Add to this the fact that we cannot discount the probability that these terrorists will attack on American soil and we find ourselves seriously threatened. This movement will not be assuaged until totally defeated and exposed as what it is: unrelenting murderers without conscience.


Yes, worldwide media are covering the pilot’s death. And, yes, the film will not only inspire vengeance but also terrorist recruitment. It presents itself, in essence, as a “catch 22.”


I conclude with some of the final dialogue from William Wyler’s 1942 film “Mrs. Miniver.” The congregation of a small British church listens as the minister speaks against the backdrop of a shattered stained glass window. “This is the people’s war…” He went on to proclaim that they would fight it in every village across the land. His fervor is palpable and his emotion powerful. His words echo what everyone in that congregation was feeling. Righteous anger. Determination. Resolve.

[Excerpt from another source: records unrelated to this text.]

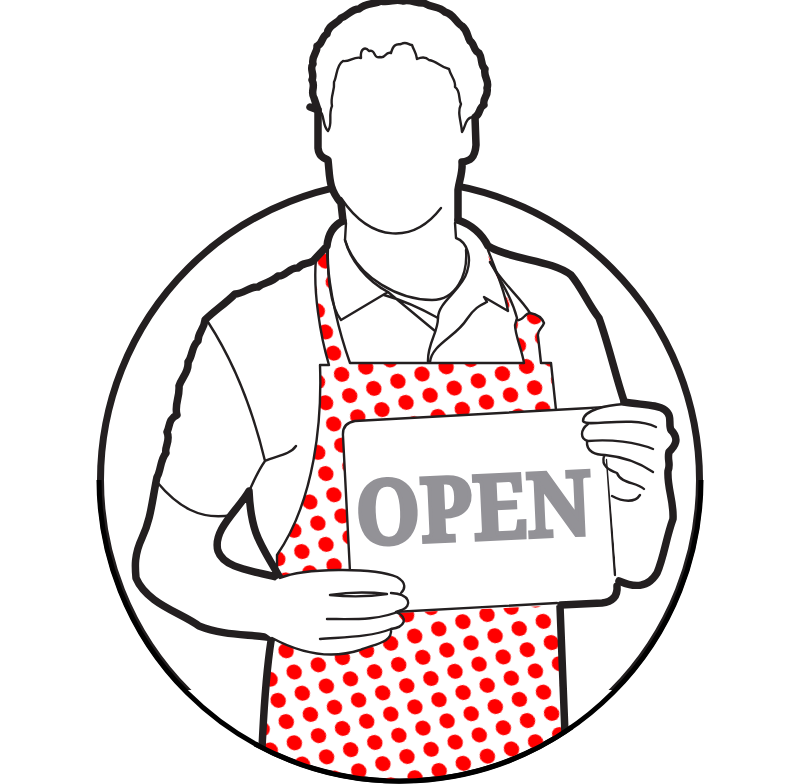
<!DOCTYPE html>
<html lang="en">
<head>
<meta charset="utf-8">
<title>Open sign</title>
<style>
:root { --ink: #231f20; --paper: #fff; --dot: #f00; --sign: #939297; }
html, body { margin: 0; background: var(--paper); overflow: hidden; }
svg { display: block; width: 804px; height: 784px; }
.fill { fill: var(--paper); }
.dots { fill: url(#polka); }
.thick { fill: none; stroke: var(--ink); stroke-width: 7.5; stroke-linejoin: round; stroke-linecap: round; }
.thin { fill: none; stroke: var(--ink); stroke-width: 2.4; stroke-linejoin: round; stroke-linecap: round; }
.ring { fill: none; stroke: var(--ink); stroke-width: 7; }
.ring-base { fill: none; stroke: #000; stroke-width: 5; }
.sign-text { font: 900 89px "Noto Serif", serif; fill: var(--sign); stroke: var(--sign); stroke-width: 4; }
</style>
</head>
<body>
<svg viewBox="0 0 804 784" role="img" aria-label="Shopkeeper in a polka dot apron holding an open sign">
  <defs>
    <pattern id="polka" x="-12.6" y="-11.3" width="25.15" height="22.64" patternUnits="userSpaceOnUse" patternTransform="translate(422 374) rotate(-16.6) skewX(4.3)">
      <circle cx="12.6" cy="11.3" r="7.6" fill="#f00"/>
    </pattern>
    <clipPath id="inside-ring"><circle cx="400" cy="480" r="300"/></clipPath>
    <clipPath id="ring-lower"><rect y="480" width="804" height="304"/></clipPath>
    <clipPath id="ring-upper"><rect width="804" height="690"/></clipPath>
  </defs>

  <g id="badge-ring">
    <circle class="ring" cx="400" cy="480" r="299.5" clip-path="url(#ring-upper)"/>
    <circle class="ring-base" cx="400" cy="480" r="301" clip-path="url(#ring-lower)"/>
  </g>

  <g id="head-and-neck">
    <path class="fill" d="M318 108L311 66L327 32L365 5L400 0L440 7L468 35L489 85L474 118L473 155L462 162L458 222L487 245L400 310L328 246L343 222L330 185L328 160L318 150Z"/>
  </g>

  <g id="apron" clip-path="url(#inside-ring)">
    <path class="dots" d="M316 259L327 250C328 290 340 335 350 363H524L515 325L517 318L490 262L530 313Q541 316 544 323L538 333L541 363H551L556 412L343 424L350 572L277 578V555C315 500 322 420 320 365H329C320 335 313 290 316 259Z"/>
    <path class="fill" d="M493 266C505 283 519 297 530 313L517 320C510 300 500 282 493 266Z"/>
    <path class="dots" d="M490 262C498 279 506 294 511 309L508 311C505 295 499 278 488 255Z"/>
    <path class="dots" d="M270 638L400 610L560 603L565 740V784H262V745Z"/>
    <path class="thick" d="M271 641C265 680 264 710 262 748M560 606L565 734"/>
  </g>
  <path class="ring-base" d="M255 744A301 301 0 0 0 572 727"/>

  <g id="shirt-lines" class="thin">
    <path d="M346 223L345 240C357 279 401 300 432 300C456 300 468 275 466 250"/>
    <path d="M345 240C350 260 367 281 388 292L341 320C330 306 327 274 328 247"/>
    <path d="M388 292L435 331M384 295C402 300 422 309 438 318"/>
    <path d="M455 223L456 238C467 242 472 257 467 272C462 290 438 302 438 318C438 333 427 344 428 362"/>
    <path d="M430 362C432 344 456 337 467 319C475 307 481 305 487 302L484 297L508 311C505 293 497 273 488 250"/>
    <path d="M208 322C234 362 253 411 265 461C275 456 290 455 296 446M265 461C250 482 247 506 232 515C200 521 177 506 157 482"/>
  </g>

  <g id="apron-lines" class="thin">
    <path d="M316 259C313 290 320 335 329 365H320C322 420 315 500 277 555V578"/>
    <path d="M327 250C328 290 340 335 350 363H524C522 350 515 335 515 325L517 318C512 298 500 280 490 262"/>
    <path d="M490 262C502 283 520 297 530 313Q541 315 544 323C542 329 537 330 538 336L541 363H551L556 410M517 320C522 322 525 313 530 313"/>
  </g>

  <g id="left-arm">
    <path class="fill" d="M250 490L217 545L225 562L280 578L276 600L220 590Z"/>
    <path class="thick" d="M343 221C332 226 328 236 327 246L313 261C306 265 303 262 298 268C289 267 286 277 278 276C271 283 264 282 258 287C250 286 244 294 235 294C225 304 214 311 205 320C204 330 198 332 198 341C191 347 193 356 188 362C189 372 182 377 179 386C180 397 174 405 177 415C168 419 170 427 167 432C171 441 164 447 166 453C160 460 161 471 157 477C152 501 151 519 142 538C134 555 135 567 136 578C147 604 182 613 199 626C224 636 250 634 272 638"/>
    <path class="thick" d="M280 578C261 544 251 535 249 491C239 509 212 530 218 551C224 569 255 571 280 578"/>
  </g>

  <g id="right-arm">
    <path class="thick" d="M458 220C472 225 482 234 488 246C511 260 552 260 571 275C582 288 588 304 599 318C609 346 615 374 624 401"/>
  </g>

  <g id="sign">
    <path class="fill" d="M355 421L586 408L606 450L617 595L611 603L394 613L351 575L343 435Q342 423 355 421Z"/>
    <path class="thin" d="M350 572L343 436Q342 423 355 421L590 408L622 406M607 460L615 575M394 612L557 603"/>
    <path class="thick" d="M561 605L602 603C612 602 618 597 617 586"/>
    <text class="sign-text" x="357" y="545" textLength="236" lengthAdjust="spacingAndGlyphs" transform="rotate(-2.6 357 545)">OPEN</text>
  </g>

  <g id="right-hand">
    <path class="fill" d="M624 402L665 409L676 440L668 465L673 520L660 574L636 586L617 582L607 458L588 450L582 430L588 410Z"/>
    <path class="thick" d="M624 402C640 405 657 404 665 410C673 416 668 425 671 430C680 439 675 446 669 452C667 460 671 464 668 471C667 488 674 501 673 519C666 538 664 557 657 573C648 588 635 588 619 581"/>
    <path class="thin" d="M624 404C607 405 583 410 583 421C586 428 632 415 656 427M588 424C580 430 580 439 588 441C611 439 636 442 653 449M587 441C586 452 596 455 605 455C625 457 640 463 653 472M604 456C601 466 609 470 617 473C621 484 637 482 644 489M612 496C623 502 635 503 640 495"/>
  </g>

  <g id="left-hand">
    <path class="fill" d="M277 579C305 568 375 567 398 577Q407 584 402 593Q411 598 407 608L396 613L404 622L391 631C391 642 373 645 360 650C330 660 302 653 272 638L240 615Z"/>
    <path class="thin" d="M280 578C304 568 373 567 397 577C407 583 405 589 401 593M391 593C411 594 412 606 402 610L396 612C409 618 405 627 391 629C393 643 374 644 360 650C329 660 300 653 272 638"/>
    <path class="thin" d="M330 595C349 592 370 592 387 594C368 597 349 597 330 595M327 619C351 619 379 621 402 610M320 639C345 637 371 637 391 629"/>
  </g>

  <g id="head-lines">
    <path class="thick" d="M310 107L318 110L314 98C310 91 316 87 312 80C315 74 309 69 313 64C311 56 318 52 317 46C323 44 321 37 327 34C328 25 337 24 341 18C348 16 351 9 359 9C367 2 374 5 381 1C390 3 395-2 403 1C411-1 417 4 424 3C432 8 439 6 445 12C454 14 456 23 462 26C468 31 467 36 470 41C475 44 473 51 479 53C483 59 480 65 485 69C483 77 490 81 487 88C489 96 482 98 484 105C478 108 481 114 475 117L476 145C475 158 470 161 462 162C463 173 459 181 458 190V220"/>
    <path class="thick" d="M318 110V148C319 157 324 158 328 160C330 176 328 188 341 203L343 221"/>
    <path class="thin" d="M318 110C325 112 322 126 328 131C333 124 328 115 332 106C330 96 335 91 334 82C337 77 336 65 343 61C350 62 354 56 361 58C360 49 365 46 369 51C376 49 373 59 380 57C386 59 385 51 391 53C394 42 398 45 401 44C407 41 408 45 412 45C414 51 416 52 417 59C424 56 427 58 429 60C437 61 440 67 449 69C451 77 456 80 455 87C461 91 458 99 461 104C457 113 461 120 462 132C466 126 465 117 474 117"/>
    <path class="thin" d="M341 198C372 244 414 243 441 208"/>
  </g>
</svg>
</body>
</html>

A portion of the review of this magnificent movie on “The Forgotten Classics of Yesteryear” website says it all.


“ ‘Mrs. Miniver’ is just one of the numerous Best Picture* winners to be largely forgotten. But it remains a triumphant work of art for those who are willing to look for it. For although it was made explicitly for World War Two audiences, its heart, its soul, its message is one that will resound for ages.


If the world does not judge this a “world war” soon, it will more than have earned the term without anyone having applied it. World war? Yes. World response? Existentially needed, but will it arise? Back to Greer Garson and Water Pidgeon in “Mrs. Miniver.” We need to ignite that British grit across the globe. Pray for that.





* Oscars won: Best Picture — Best Writing, Screenplay — Best Director (William Wyler) — Best Cinematography, Black-and-White — Best Actress in a Leading Role (Greer Garson) — Best Actress in a Supporting Role (Teresa Wright).